Sideburns, Locks and Mutton Chops

August 4, 2011

I was in work last week and I noticed that the barbers would alternately use the term "sideburns" and "locks" when speaking to a customer and it got me thinking; there are many terms for those pieces of hair that grow down the side of a gent's face but what is the correct term and where did it come from?
I used my Google-Fu and found out that originally the word "Burnsides" was used, taken from the name of Sir Ambrose Everett Burnside who was a Civil War General in the 19th century. He was also a well known politician who was noted for his considerably hairy facial sides and smooth chin! Over time the term got switched around to the more common term "sideburns" that we know and use today.
In Judaism the curls men wear are called "sidelocks (or payots)" which is most likely where we get the abbreviation "locks". The length, thickness and presentation of a man's payots are determined by his sect. Yemenite Jews will wear them long, sometimes down to their forearm, while the Gur tuck them under a yarmulke.
As for the term "Mutton Chops"... well that comes from the fact that the mutton-chop style sideburn looks like the aforementioned cut of meat, made out of hair, and stuck on either side of one's face, much like the lovely Wolverine in the picture above.
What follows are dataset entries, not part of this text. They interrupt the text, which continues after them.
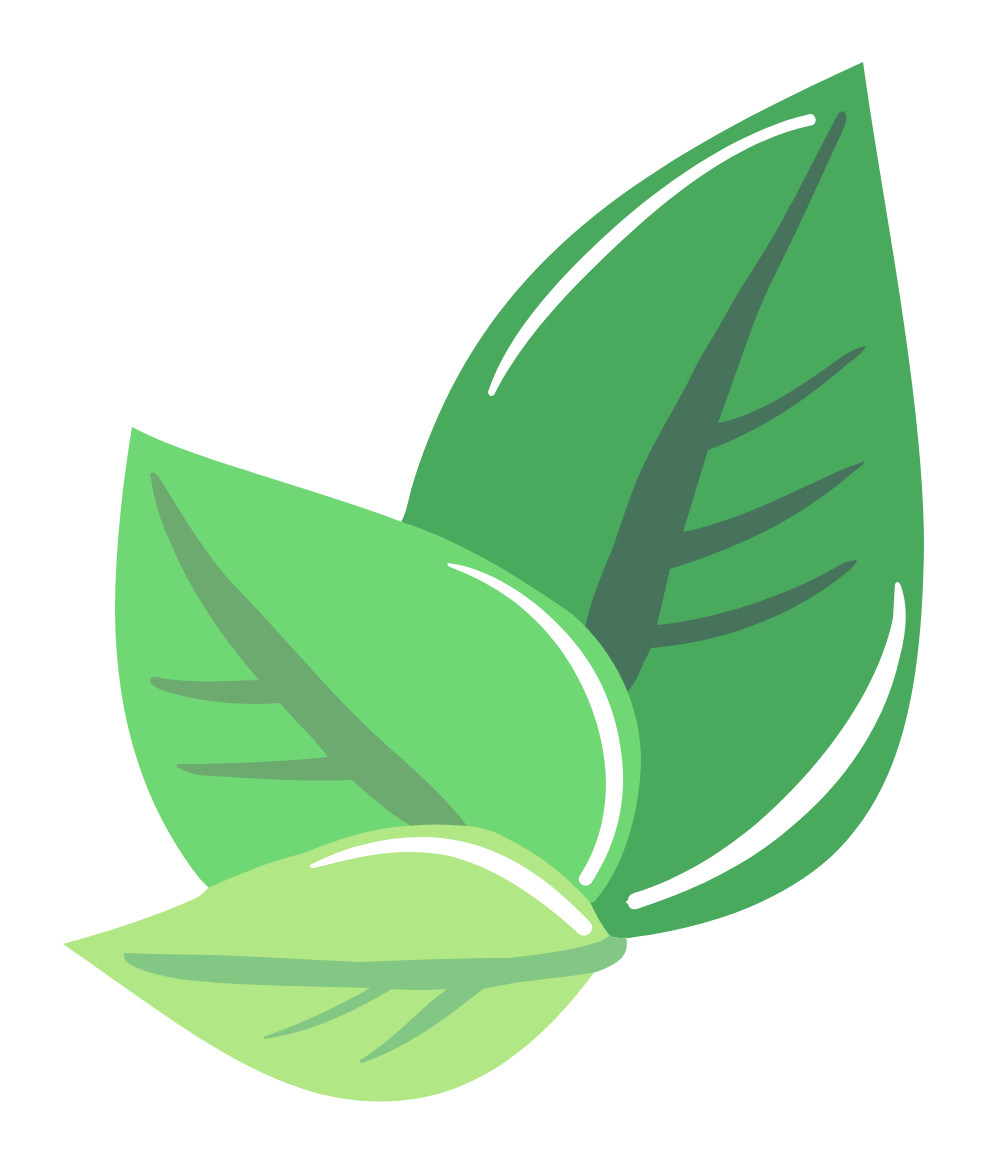
<!DOCTYPE html>
<html lang="en">
<head>
<meta charset="utf-8">
<title>Three leaves</title>
<style>
:root {
  --paper: #ffffff;
  --leaf-dark: #49a95d;
  --vein-dark: #47735d;
  --leaf-mid: #70d775;
  --vein-mid: #6caa70;
  --leaf-light: #b1e784;
  --vein-light: #83c785;
}
html, body { margin: 0; overflow: hidden; background: var(--paper); }
svg { display: block; width: 986px; height: 1165px; }
.leaf-large .blade { fill: var(--leaf-dark); }
.leaf-large .veins { fill: var(--vein-dark); }
.leaf-middle .blade { fill: var(--leaf-mid); }
.leaf-middle .veins { fill: var(--vein-mid); }
.leaf-small .blade { fill: var(--leaf-light); }
.leaf-small .veins { fill: var(--vein-light); }
.shine { fill: var(--paper); }
</style>
</head>
<body>
<svg viewBox="0 0 986 1165" role="img" aria-label="Three overlapping green leaves">
  <g class="leaf-large">
    <path class="blade" d="M863 62C882 200 924 400 924 546C922 700 898 788 838 850C790 898 716 926 635 937Q622 940 609 936L560 880L400 524C406 514 408 502 411 490C433 416 468 346 520 287C602 192 722 126 863 62Z"/>
    <g class="veins">
      <path d="M838 114Q844 108 846 115Q847 122 842 132L802 219C784 258 765 292 753 325L718 423C764 414 812 378 840 358Q854 348 866 346Q864 352 850 362C806 400 762 430 708 450L683 532C742 520 800 488 846 468L865 461Q864 465 852 473C796 522 732 550 670 569L657 625C722 618 790 594 838 566Q848 560 857 560Q856 565 846 573C790 618 722 642 651 648Q643 663 637 678L628 692L584 632C592 596 602 574 613 547C624 516 632 488 646 460C664 424 682 396 696 366C708 344 720 326 732 303C752 270 774 238 789 207Q794 200 799 189Z"/>
    </g>
    <path class="shine" d="M488 392C508 332 562 274 618 224C680 170 748 128 810 114A6 6 0 0 1 813 125C754 137 694 176 638 226C580 278 523 336 494 395Q489 398 488 392Z"/>
    <path class="shine" d="M895 584Q898 579 901 586C908 606 907 630 900 656C886 722 846 782 790 828C746 866 694 890 640 908Q630 912 628 904Q624 902 628 900Q628 895 634 893C690 876 742 840 782 800C838 745 880 680 893 618Q894 600 895 584Z"/>
  </g>

  <g class="leaf-middle">
    <path class="blade" d="M132 427C192 459 302 484 402 522C464 542 524 580 572 614C618 654 640 708 641 756C641 806 626 866 594 902L400 940L209 888Q200 880 193 870C142 800 116 716 115 612C115 552 122 488 132 427Z"/>
    <path class="veins" d="M150 474Q154 470 158 476C182 514 204 552 232 583C278 630 322 684 368 728C402 760 438 788 467 826Q440 846 411 826C390 814 370 796 352 780C300 782 246 778 198 775Q184 772 176 766L178 764C228 764 278 762 328 757C314 738 296 722 280 703C242 706 202 702 168 692Q154 688 150 682Q150 676 156 677C190 684 224 681 259 680C224 640 190 590 172 546Q156 514 150 474Z"/>
    <path class="shine" d="M448 563C490 568 540 600 574 642C608 682 624 736 623 784C622 822 610 854 592 882A7 7 0 0 1 579 877C598 848 606 816 606 782C605 732 586 684 558 646C532 612 500 586 450 567Q446 565 448 563Z"/>
  </g>

  <g class="leaf-small">
    <path class="blade" d="M63 944C114 930 158 915 189 901Q201 897 208 888C242 872 270 862 304 853C346 836 376 828 406 826Q436 823 468 826Q490 828 506 838C544 856 572 882 590 902Q599 922 610 936L596 970C556 1024 512 1066 456 1088C408 1106 354 1106 300 1088C218 1060 142 998 63 944Z"/>
    <path class="veins" d="M124 953C162 955 202 954 240 956C282 958 322 960 360 962C410 960 460 958 509 958C544 954 574 950 598 942Q606 939 610 935Q616 940 626 937Q630 953 617 962Q608 968 596 972C558 979 520 980 483 989C444 1020 406 1048 362 1063Q358 1062 360 1060C394 1040 418 1010 447 989Q420 991 392 989C356 1010 314 1032 264 1039Q262 1038 266 1036C306 1022 338 1006 370 988C308 986 244 986 186 980C162 976 142 972 128 963Q123 959 124 953Z"/>
    <path class="shine" d="M310 865C342 848 384 836 428 837C498 840 548 878 590 922A8 8 0 0 1 578 933C540 898 496 868 450 856C402 846 360 856 314 868Q309 868 310 865Z"/>
  </g>
</svg>
</body>
</html>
So call them what you will; grow them bushy, groom them close, or see how many meat products you can fashion out of hair! Whichever way you choose to style it, it seems that cheek hair is just as versatile as the hair on your head!
- BE


Post a Comment